The Fighting Temptations (2003) / Comedy-Musical
MPAA Rated: PG-13 for some language and sexual references
Running Time: 123 min.
Cast: Cuba Gooding, Jr., Beyoncé Knowles, LaTanya Richardson, Wendell Pierce, Mike Epps, Steve Harvey, Melba Moore
Director: Jonathan Lynn
Screenplay: Elizabeth Hunter, Saladin K. Patterson
Review published September 23, 2003
There are only two reasons I'm giving The Fighting Temptations a marginal recommendation: great music and it manages to succeed in what it sets out to do, leave you feeling better coming out than going in. It's a feel-good movie, completely formulaic, with a shoddy script that hardly merits making a movie out of, but it's like a pair of comfortable shoes, worn and broken-in, but fitting quite well.
Cuba Gooding Jr. (Boat Trip, Rat Race) plays Darrin Hill, a New York City advertising junior exec that gets his shot as a partner due to his ideas that, while exploitative of the public, manages to increase the profit quite nicely. Just as soon as he thinks he has it made, he loses it all when it's discovered that he lied in order to get the job to begin with, and when his Aunt Sally dies, he ends up back in the same rural Southern town as when he started as a kid. In Sally's will, it was her wish that Darrin not only lead her church choir, but also take them to the competition known as the "Gospel Explosion," and if they win, he'll get his share of stocks worth about $150,000. Starting with not much talent, he'll have to rely on his quick mind and persuasive tongue to pull a workable choir together, and the difficulties are further compounded by a meddling "family friend" that wants Darrin's choir leader position for herself.
Let's get right to it. The Fighting Temptations is a bad film with great musical numbers, more concerned with celebrating inspirational music than hitting you with quality. It's blessed by a mostly likeable cast, especially Cuba Gooding Jr., who give his all in another energetic performance in a shallow role. Rounding out the cast are some good singers: Beyoncé Knowles (Goldmember, The Pink Panther), Melba Moore (Def by Temptation), the O'Jays, Montell Jordan, Angie Stone (The Hot Chick), Faith Evans (Turn It Up) to name but a few. If only the singing talent were balanced by acting talent, as the weak dialogue is only made worse by amateurish delivery during most of the scenes which forces the characters to talk to one another.

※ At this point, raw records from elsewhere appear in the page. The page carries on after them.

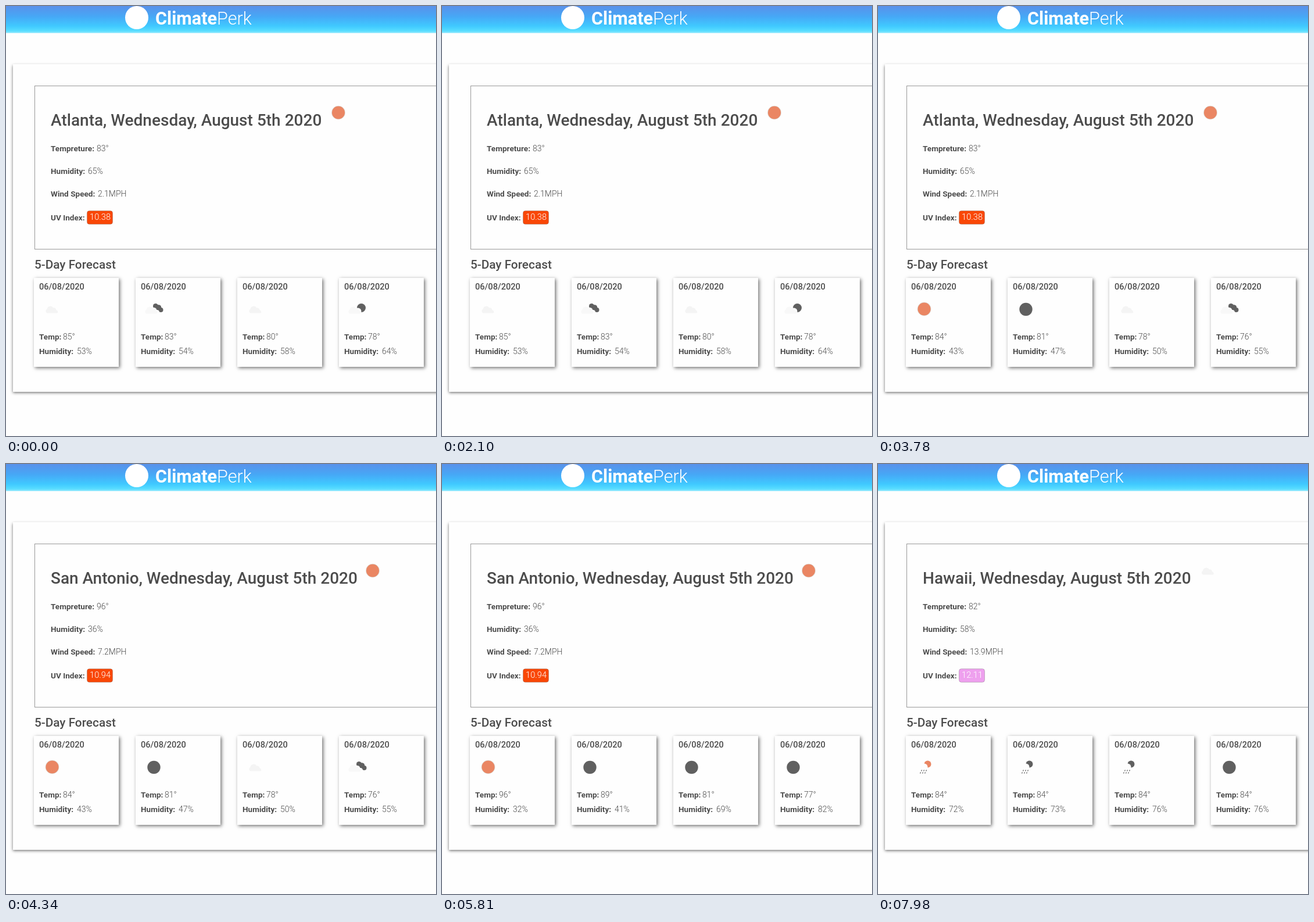
Recreate the animation shown at these times as an HTML page. Size 740 by 740 pixels, loop 8 s.

```html
<!DOCTYPE html>
<html lang="en">
<head>
<meta charset="utf-8">
<title>Weather dashboard</title>
<style>
  html, body { margin: 0; width: 100%; height: 100%; overflow: hidden; background: #fefefe; }
  #stage { position: absolute; inset: 0; overflow: clip; contain: strict; }
  #stage > * { position: absolute; box-sizing: border-box; }
  header { left: 0; top: 0; width: 100%; height: 46px; box-shadow: 0 1px #c4f2fd;
    background: linear-gradient(#5991ea, #46a8f6 40%, #40c9ff 75%, #55dcff 92%, #84e6ff); }
  .panel { left: 12px; top: 100px; width: 800px; height: 564px; background: #fefefe; box-shadow: 0 1.5px 5px #6c6c6c; }
  .today { left: 49px; top: 137px; width: 760px; height: 282px; border: 1px solid #999; }
  .card { top: 468px; width: 146px; height: 153px; background: #fefefe; box-shadow: 1.5px 2px 6px #707070; }
  svg { left: 0; top: 0; font: 300 14px Roboto, sans-serif; fill: #4c4c4c; }
  .label { font-weight: 600; font-size: 13.6px; }
  .date { font-weight: 500; font-size: 14.6px; }
  .title { font-weight: 500; font-size: 28px; }
  .section { font-weight: 500; font-size: 20.8px; }
  .uv { font-size: 14.7px; fill: #fff; }
  .brand { font-size: 30.6px; fill: #fff; }
  .brand tspan { font-weight: 700; }
</style>
</head>
<body>
<div id="stage">
  <header></header>
  <div class="panel"></div>
  <div class="today"></div>
  <svg id="view" width="740" height="740"></svg>
</div>
<script>
const LOOP = 8000;
const CARD_X = [48, 223, 398, 573];
const PAPER = '#fefefe', ORANGE = '#ea8663', DARK = '#606060', RED = '#f94706', PINK = '#eea0ee';

// Current conditions; each entry holds until the next start time.
const cities = [
  { at: 0, city: 'Atlanta', icon: 'sun', iconX: 572, temp: 83, humidity: 65, wind: 2.1, uv: '10.38', badge: RED },
  { at: 4270, city: 'San Antonio', icon: 'sun', iconX: 631, temp: 96, humidity: 36, wind: 7.2, uv: '10.94', badge: RED },
  { at: 6580, city: 'Miami', icon: 'cloud', iconX: 562, temp: 84, humidity: 74, wind: 4.1, uv: '12.11', badge: PINK },
  { at: 7840, city: 'Hawaii', icon: 'cloud', iconX: 568, temp: 82, humidity: 58, wind: 13.9, uv: '12.11', badge: PINK }
];

// The forecast loads separately: [icon, temperature, humidity] per card.
const forecasts = [
  { at: 0, days: [['cloud', 85, 53], ['broken', 83, 54], ['cloud', 80, 58], ['few', 78, 64]] },
  { at: 3710, days: [['sun', 84, 43], ['moon', 81, 47], ['cloud', 78, 50], ['broken', 76, 55]] },
  { at: 4760, days: [['sun', 96, 32], ['moon', 89, 41], ['moon', 81, 69], ['moon', 77, 82]] },
  { at: 7070, days: [['rainDay', 84, 72], ['rainNight', 84, 73], ['rainNight', 84, 76], ['moon', 84, 76]] }
];

const circle = (x, y, r, fill) => `<circle cx="${x}" cy="${y}" r="${r}" fill="${fill}"/>`;
const text = (x, y, content, cls = '') => `<text x="${x}" y="${y}" class="${cls}">${content}</text>`;
const field = (x, y, label, valueX, value) => text(x, y, label + ':', 'label') + text(valueX, y, value);

const cloud = fill =>
  `<path fill="${fill}" d="M-9 7a4 4 0 0 1 0-7 6 6 0 0 1 11-2 4 4 0 0 1 5 4 3 3 0 0 1 2 5z"/>`;
const frontCloud = `<g transform="translate(-4 1)">${cloud('#f8f8f8')}</g>`;

const rain = color => circle(6, -5, 6, color) + circle(0, 0, 6, PAPER) +
  `<path d="M-4 5l-1 2M0 5l-1 2M4 5l-1 2M-6 9l-1 2M-2 9l-1 2M2 9l-1 2" stroke="#666" stroke-width="1.4"/>`;

const icons = {
  sun: circle(0, 0, 11.8, '#dcd5cf') + circle(0, 0, 11, ORANGE),
  moon: circle(0, .5, 11.2, DARK),
  cloud: cloud('#f4f4f4'),
  broken: circle(3, -5, 4.5, DARK) + circle(8, -2.5, 4.8, DARK) + circle(12, 1.5, 4, DARK) +
    circle(0, 2, 4.5, PAPER) + circle(5, 6, 4.5, PAPER) + frontCloud,
  few: circle(7, -2, 7.5, DARK) + circle(1, 4, 6, PAPER) + frontCloud,
  rainDay: rain(ORANGE),
  rainNight: rain(DARK)
};
const icon = (name, x, y) => `<g transform="translate(${x} ${y})">${icons[name]}</g>`;

function today(c) {
  return text(77, 206, `${c.city}, Wednesday, August 5th 2020`, 'title') +
    icon(c.icon, c.iconX, 183.5) +
    field(77, 250, 'Tempreture', 156, c.temp + '°') +
    field(77, 289, 'Humidity', 141, c.humidity + '%') +
    field(77, 328, 'Wind Speed', 158, c.wind + 'MPH') +
    text(77, 369, 'UV Index:', 'label') +
    `<rect x="139.5" y="352.5" width="44" height="23" rx="4" fill="${c.badge}" stroke="#555" stroke-opacity=".3"/>` +
    text(144, 368, c.uv, 'uv');
}

function day([name, temp, humidity], i) {
  const x = CARD_X[i];
  return text(x + 9, 488, '06/08/2020', 'date') +
    icon(name, x + 31.5, 521.5) +
    field(x + 9, 574, 'Temp', x + 50, temp + '°') +
    field(x + 9, 599, 'Humidity', x + 74, humidity + '%');
}

const view = document.getElementById('view');
CARD_X.forEach(x => {
  const card = document.createElement('div');
  card.className = 'card';
  card.style.left = x + 'px';
  view.before(card);
});

const fixed = circle(225, 20, 20, '#fff') +
  text(257, 32, '<tspan>Climate</tspan>Perk', 'brand') +
  text(49, 452, '5-Day Forecast', 'section');

const currentAt = (list, time) => list.findLast(entry => entry.at <= time);
let shownCity, shownForecast;

function render() {
  const time = performance.now() % LOOP;
  const city = currentAt(cities, time), forecast = currentAt(forecasts, time);
  if (city !== shownCity || forecast !== shownForecast) {
    view.innerHTML = fixed + today(city) + forecast.days.map(day).join('');
    shownCity = city;
    shownForecast = forecast;
  }
  requestAnimationFrame(render);
}
render();
</script>
</body>
</html>
```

I have another minor quibble, one that's not necessarily related to the quality of the film, but still one that irked me throughout. For a film about a form of music that exalts God in such an impassioned way, it is curiously devoid of religious fervor. The main point of the story is not to do good works for their Lord or the community around them, but to win a contest, mostly for the money or personal reasons. As nice as the music sounds, it lacks the thunderous power that could have been delivered if it had been sung by those who have the conviction and determination of unwavering faith behind it.
Still, as flimsily put together as The Fighting Temptations may be, it has a charisma of its own, and delivers a hearty helping of good cheer, which seems to be all it really wants to do. It's the kind of movie that would rather have you pick up the soundtrack than the Bible, but it does maintain a respect for the music, and does a commendable job in presenting its finest qualities. If you have a liking for Gospel, are a Cuba Gooding, Jr. fan, or just like your movies unabashedly feel-good, The Fighting Temptations should be worth your while, provided you aren't expecting anything other than an easygoing two-hour excursion into typical Hollywood fare.
©2003 Vince Leo